Excerpted records:
┄┄┄┄┄┄┄┄┄┄┄┄┄┄┄┄┄┄┄┄

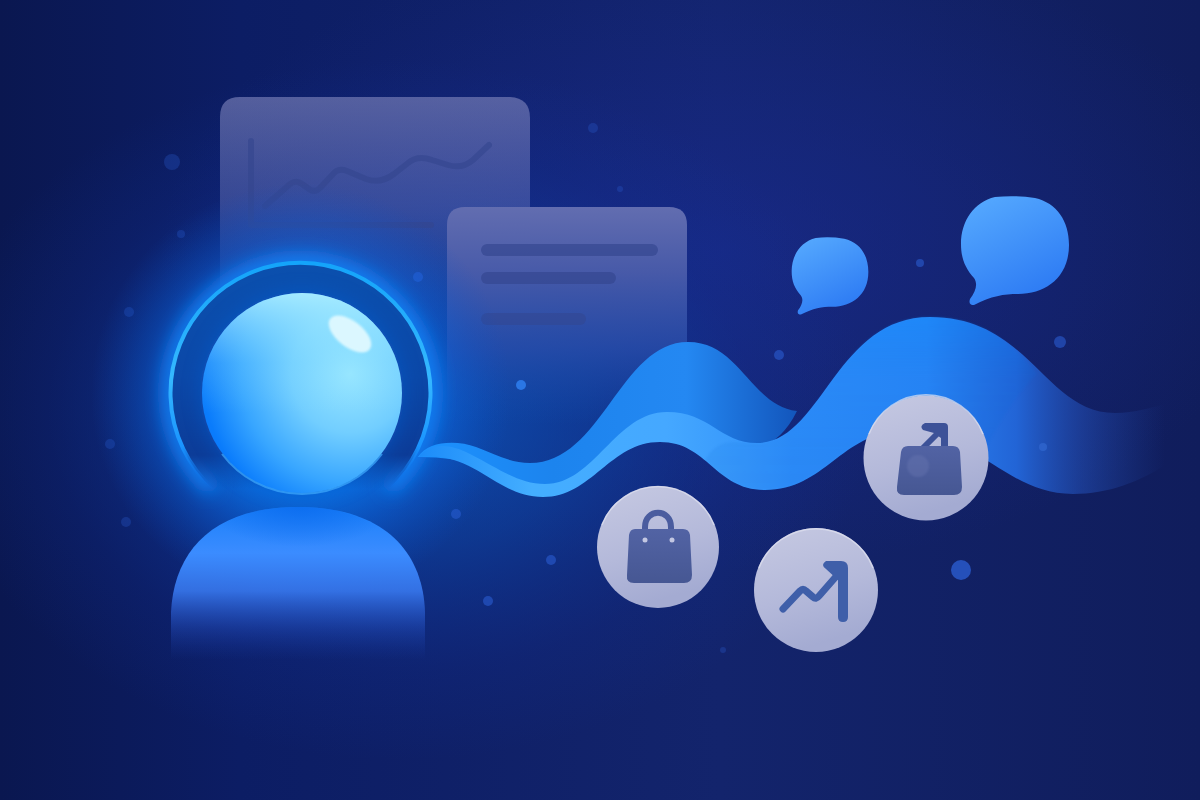
<!DOCTYPE html>
<html lang="en">
<head>
<meta charset="utf-8">
<title>Customer journey illustration</title>
<style>
:root {
  --navy: #0c1a5c;
  --dot: #2a5cd0;
  --panel: #8088c4;
  --panel-line: #34468f;
  --icon: #4a5c9f;
  --icon-strong: #3f5fa9;
}
html, body { margin: 0; width: 1200px; height: 800px; overflow: hidden; background: var(--navy); }
svg { display: block; }
.panel-line { fill: none; stroke: var(--panel-line); stroke-linecap: round; stroke-linejoin: round; }
.dots { fill: var(--dot); }
.icon-line { fill: none; stroke: var(--icon-strong); stroke-linecap: round; stroke-linejoin: round; }
</style>
</head>
<body>
<svg width="1200" height="800" viewBox="0 0 1200 800" role="img" aria-label="Glowing user figure with a flowing ribbon, chart panels, shopping icons and speech bubbles">
  <defs>
    <linearGradient id="backdrop" x1="0" y1="0" x2="1" y2="0">
      <stop offset="0" stop-color="#0a1750"/>
      <stop offset=".2" stop-color="#0c1d64"/>
      <stop offset=".6" stop-color="#13246c"/>
      <stop offset="1" stop-color="#101d5c"/>
    </linearGradient>
    <radialGradient id="wide-glow" gradientUnits="userSpaceOnUse" cx="0" cy="0" r="1" gradientTransform="translate(400 410) scale(470 350)">
      <stop offset="0" stop-color="#0c5cc4" stop-opacity=".85"/>
      <stop offset=".4" stop-color="#0d48ac" stop-opacity=".58"/>
      <stop offset=".75" stop-color="#10329a" stop-opacity=".2"/>
      <stop offset="1" stop-color="#10329a" stop-opacity="0"/>
    </radialGradient>
    <radialGradient id="top-glow" gradientUnits="userSpaceOnUse" cx="0" cy="0" r="1" gradientTransform="translate(720 250) scale(560 320)">
      <stop offset="0" stop-color="#1a2c94" stop-opacity=".6"/>
      <stop offset="1" stop-color="#1a2c94" stop-opacity="0"/>
    </radialGradient>
    <radialGradient id="halo" gradientUnits="userSpaceOnUse" cx="301" cy="393" r="210">
      <stop offset=".5" stop-color="#0a78f0" stop-opacity=".75"/>
      <stop offset=".66" stop-color="#0a6ae6" stop-opacity=".5"/>
      <stop offset="1" stop-color="#0a50c8" stop-opacity="0"/>
    </radialGradient>
    <linearGradient id="panel-back" x1="0" y1="0" x2="0" y2="1">
      <stop offset="0" stop-color="#7d83bb" stop-opacity=".64"/>
      <stop offset=".45" stop-color="#6b78c0" stop-opacity=".42"/>
      <stop offset="1" stop-color="#4a6cc4" stop-opacity="0"/>
    </linearGradient>
    <linearGradient id="panel-front" x1="0" y1="0" x2="0" y2="1">
      <stop offset="0" stop-color="#626db0"/>
      <stop offset=".3" stop-color="#4a5caa" stop-opacity=".95"/>
      <stop offset=".65" stop-color="#2a4fac" stop-opacity=".75"/>
      <stop offset="1" stop-color="#1450b0" stop-opacity="0"/>
    </linearGradient>
    <linearGradient id="ring-fill" x1="0" y1="0" x2="0" y2="1">
      <stop offset="0" stop-color="#0b50ae"/>
      <stop offset=".5" stop-color="#0b48a8"/>
      <stop offset=".85" stop-color="#0c3c98"/>
      <stop offset="1" stop-color="#0c3c98" stop-opacity="0"/>
    </linearGradient>
    <linearGradient id="ring-stroke" gradientUnits="userSpaceOnUse" x1="0" y1="263" x2="0" y2="492">
      <stop offset="0" stop-color="#14a4fa"/>
      <stop offset=".5" stop-color="#35b8ff"/>
      <stop offset=".8" stop-color="#1a94ff"/>
      <stop offset="1" stop-color="#0b60dc" stop-opacity="0"/>
    </linearGradient>
    <radialGradient id="sphere" gradientUnits="userSpaceOnUse" cx="350" cy="374" r="168">
      <stop offset="0" stop-color="#98e6ff"/>
      <stop offset=".35" stop-color="#72ceff"/>
      <stop offset=".65" stop-color="#38a6ff"/>
      <stop offset=".88" stop-color="#0a7cfc"/>
      <stop offset="1" stop-color="#0a74f6"/>
    </radialGradient>
    <linearGradient id="sphere-top" x1="0" y1="0" x2="0" y2="1">
      <stop offset="0" stop-color="#b4f4ff" stop-opacity=".85"/>
      <stop offset=".35" stop-color="#8fe4ff" stop-opacity=".2"/>
      <stop offset=".6" stop-color="#8fe4ff" stop-opacity="0"/>
    </linearGradient>
    <linearGradient id="shoulders" gradientUnits="userSpaceOnUse" x1="0" y1="507" x2="0" y2="660">
      <stop offset="0" stop-color="#1a80fa"/>
      <stop offset=".3" stop-color="#3b8cff"/>
      <stop offset=".55" stop-color="#3a7cf4" stop-opacity=".85"/>
      <stop offset=".8" stop-color="#2858d0" stop-opacity=".35"/>
      <stop offset="1" stop-color="#1a40b0" stop-opacity="0"/>
    </linearGradient>
    <radialGradient id="shoulder-shade" gradientUnits="userSpaceOnUse" cx="0" cy="0" r="1" gradientTransform="translate(300 503) scale(95 44)">
      <stop offset="0" stop-color="#0868ec" stop-opacity=".8"/>
      <stop offset="1" stop-color="#0868ec" stop-opacity="0"/>
    </radialGradient>
    <linearGradient id="ribbon-back" gradientUnits="userSpaceOnUse" x1="420" y1="0" x2="800" y2="0">
      <stop offset="0" stop-color="#1c92ff"/>
      <stop offset=".35" stop-color="#1c84ee"/>
      <stop offset=".7" stop-color="#2488f2"/>
      <stop offset="1" stop-color="#1254ba"/>
    </linearGradient>
    <linearGradient id="ribbon-front" gradientUnits="userSpaceOnUse" x1="420" y1="0" x2="1165" y2="0">
      <stop offset="0" stop-color="#1c8cfa"/>
      <stop offset=".15" stop-color="#44aeff"/>
      <stop offset=".33" stop-color="#45a8ff"/>
      <stop offset=".5" stop-color="#2f8efa"/>
      <stop offset=".68" stop-color="#2a86f6"/>
      <stop offset=".8" stop-color="#2368dc" stop-opacity=".95"/>
      <stop offset=".89" stop-color="#2350b8" stop-opacity=".55"/>
      <stop offset="1" stop-color="#2044a0" stop-opacity="0"/>
    </linearGradient>
    <linearGradient id="ribbon-shade" gradientUnits="userSpaceOnUse" x1="0" y1="317" x2="0" y2="494">
      <stop offset="0" stop-color="#0c8cff" stop-opacity=".5"/>
      <stop offset=".35" stop-color="#1470e8" stop-opacity=".2"/>
      <stop offset="1" stop-color="#1450c0" stop-opacity=".15"/>
    </linearGradient>
    <linearGradient id="bubble" x1="0" y1="0" x2=".5" y2="1">
      <stop offset="0" stop-color="#58acff"/>
      <stop offset="1" stop-color="#2e7cf4"/>
    </linearGradient>
    <linearGradient id="badge" x1="0" y1="0" x2=".3" y2="1">
      <stop offset="0" stop-color="#c6c9e2"/>
      <stop offset=".6" stop-color="#b4b9da"/>
      <stop offset="1" stop-color="#a4abd2"/>
    </linearGradient>
    <linearGradient id="bag-shade" x1="0" y1="0" x2="0" y2="1">
      <stop offset="0" stop-color="#5263a4"/>
      <stop offset="1" stop-color="#465793"/>
    </linearGradient>
    <filter id="soft" x="-30%" y="-30%" width="160%" height="160%"><feGaussianBlur stdDeviation="9"/></filter>
    <filter id="slight" x="-20%" y="-20%" width="140%" height="140%"><feGaussianBlur stdDeviation="1"/></filter>
    <path id="ring-arc" d="M213 489A130 130 0 1 1 388 489"/>
    <path id="ribbon-shape" d="M418 457C432 441 452 445 470 454C500 469 518 484 545 484C595 484 615 412 667 412C710 412 720 443 757 443C822 443 835 317 930 317C1030 317 1045 413 1115 413C1135 413 1152 407 1170 403V462C1140 482 1108 494 1073 494C1005 494 980 432 900 432C842 432 825 490 765 490C715 490 708 442 660 442C610 442 592 497 543 497C495 497 475 450 418 457Z"/>
    <path id="speech" d="M-20 -48Q0 -50 20 -47C42 -42 54 -24 54 0C54 32 31 49 3 49C-11 49 -24 51 -41 60Q-47 60 -45 54C-39 46 -37 39 -41 33C-50 23 -54 13 -54 -1C-54 -24 -41 -43 -20 -48Z"/>
  </defs>

  <g id="background">
    <rect width="1200" height="800" fill="url(#backdrop)"/>
    <rect width="1200" height="800" fill="url(#top-glow)"/>
    <rect width="1200" height="800" fill="url(#wide-glow)"/>
  </g>

  <g id="particles" class="dots">
    <g opacity=".3">
      <circle cx="172" cy="162" r="8"/><circle cx="129" cy="312" r="5"/><circle cx="110" cy="444" r="5"/>
      <circle cx="126" cy="522" r="5"/><circle cx="593" cy="128" r="5"/><circle cx="620" cy="189" r="3"/>
      <circle cx="181" cy="234" r="4"/><circle cx="723" cy="650" r="3"/>
    </g>
    <g opacity=".6">
      <circle cx="456" cy="514" r="5"/><circle cx="488" cy="601" r="5"/><circle cx="551" cy="560" r="5"/>
      <circle cx="779" cy="355" r="5"/><circle cx="920" cy="263" r="4"/><circle cx="1060" cy="342" r="6"/>
    </g>
    <circle cx="961" cy="570" r="10" opacity=".8"/>
  </g>

  <g id="chart-panel">
    <path d="M220 117Q220 97 240 97H510Q530 98 530 118V340H220Z" fill="url(#panel-back)"/>
    <g class="panel-line" opacity=".62">
      <path d="M251 141V225H431" stroke-width="6"/>
      <path d="M265 206L289 185C293 181 298 181 302 184L309 189C313 192 317 191 320 188L334 173C338 169 342 169 347 171L366 179C377 183 386 180 394 174L408 163C415 157 424 157 432 160L448 165C458 168 466 166 473 160L489 145" stroke-width="6"/>
    </g>
  </g>

  <g id="text-panel">
    <path d="M447 225Q447 207 465 207H669Q687 207 687 225V425H447Z" fill="url(#panel-front)"/>
    <g class="panel-line" stroke-width="12" opacity=".65">
      <path d="M487 250H652"/><path d="M487 278H610"/><path d="M487 319H580" opacity=".8"/>
    </g>
    <circle cx="418" cy="277" r="5" class="dots" opacity=".7"/>
    <circle cx="521" cy="385" r="5" fill="#2a76e4"/>
  </g>

  <g id="user-head">
    <circle cx="301" cy="393" r="210" fill="url(#halo)"/>
    <use href="#ring-arc" fill="none" stroke="#1288ff" stroke-width="14" filter="url(#soft)"/>
    <use href="#ring-arc" fill="url(#ring-fill)"/>
    <use href="#ring-arc" fill="none" stroke="url(#ring-stroke)" stroke-width="4"/>
    <circle cx="302" cy="393" r="102" fill="#0b60d4" opacity=".5" filter="url(#soft)"/>
    <circle cx="302" cy="393" r="100" fill="url(#sphere)"/>
    <circle cx="302" cy="393" r="100" fill="url(#sphere-top)"/>
    <path d="M222 454A100 100 0 0 0 382 454" fill="none" stroke="#3cacff" stroke-width="2" opacity=".7"/>
    <ellipse cx="350" cy="334" rx="25" ry="13" transform="rotate(38 350 334)" fill="#e4faff" opacity=".9" filter="url(#slight)"/>
  </g>

  <g id="user-shoulders">
    <path id="torso" d="M171 660V612C174 550 214 507 298 507C382 507 423 550 425 612V660Z" fill="url(#shoulders)"/>
    <path d="M195 550C215 520 252 507 298 507C344 507 381 520 401 550Z" fill="url(#shoulder-shade)"/>
  </g>

  <g id="ribbon">
    <path d="M418 457C428 441 456 440 476 447C495 454 510 463 530 463C602 463 620 342 688 342C740 342 750 405 797 411C785 435 770 446 757 446C720 446 710 416 667 416C615 416 595 488 545 488C510 486 485 456 418 457Z" fill="url(#ribbon-back)"/>
    <use href="#ribbon-shape" fill="url(#ribbon-front)"/>
    <path d="M757 443C822 443 835 317 930 317C985 317 1014 346 1037 374C1010 400 995 432 985 450C960 436 935 432 900 432C842 432 825 490 765 490C735 490 720 473 705 460C720 436 735 443 757 443Z" fill="url(#ribbon-shade)" opacity=".55" filter="url(#slight)"/>
    <circle cx="1043" cy="447" r="4" fill="#3268d0" opacity=".7"/>
  </g>

  <g id="speech-bubbles" fill="url(#bubble)">
    <use href="#speech" transform="translate(1015 245)"/>
    <use href="#speech" transform="translate(830 272) scale(.71)"/>
  </g>

  <g id="shopping-bag-badge">
    <circle cx="658" cy="547" r="61" fill="url(#badge)"/>
    <path d="M602 525A60 60 0 0 1 714 525" fill="none" stroke="#e0e2f0" stroke-width="1.5" opacity=".7"/>
    <path d="M645 532V527C645 508 671 508 671 527V532" fill="none" stroke="#4a5c9f" stroke-width="6"/>
    <path d="M635 529H683Q689 529 690 535L692 575Q692 583 684 583H634Q626 583 627 575L629 535Q630 529 635 529Z" fill="url(#bag-shade)"/>
    <circle cx="645" cy="540" r="2.5" fill="#c3c7e2"/><circle cx="672" cy="540" r="2.5" fill="#c3c7e2"/>
  </g>

  <g id="growth-badge">
    <circle cx="816" cy="590" r="62" fill="url(#badge)"/>
    <path d="M759 568A61 61 0 0 1 873 568" fill="none" stroke="#e0e2f0" stroke-width="1.5" opacity=".7"/>
    <path class="icon-line" stroke-width="7" d="M783 609L800 591Q803 588 806 591L813 597Q816 600 819 596L840 572"/>
    <path d="M826 561H841Q848 561 848 568V617Q848 622 843 622Q838 622 838 617V580L826 569Q820 565 826 561Z" fill="#3f5fa9"/>
  </g>

  <g id="export-bag-badge">
    <circle cx="926" cy="458" r="62.5" fill="url(#badge)"/>
    <path d="M869 434A61 61 0 0 1 983 434" fill="none" stroke="#e0e2f0" stroke-width="1.5" opacity=".7"/>
    <path d="M923 448L940 431" stroke="#3d5298" stroke-width="6"/>
    <path d="M925 423H944Q948 423 948 427V448H941V438L934 433L923 430Q919 426 925 423Z" fill="#3d5298"/>
    <path d="M908 446H953Q959 446 960 452L962 487Q962 495 954 495H904Q896 495 897 487L901 452Q902 446 908 446Z" fill="url(#bag-shade)"/>
    <circle cx="918" cy="466" r="11" fill="#6a78b2" opacity=".4" filter="url(#slight)"/>
  </g>
</svg>
</body>
</html>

┄┄┄┄┄┄┄┄┄┄┄┄┄┄┄┄┄┄┄┄

Problem to solve: Nothing but a number is wanted: how many lines in the records above include "html".

Response to the exercise: 4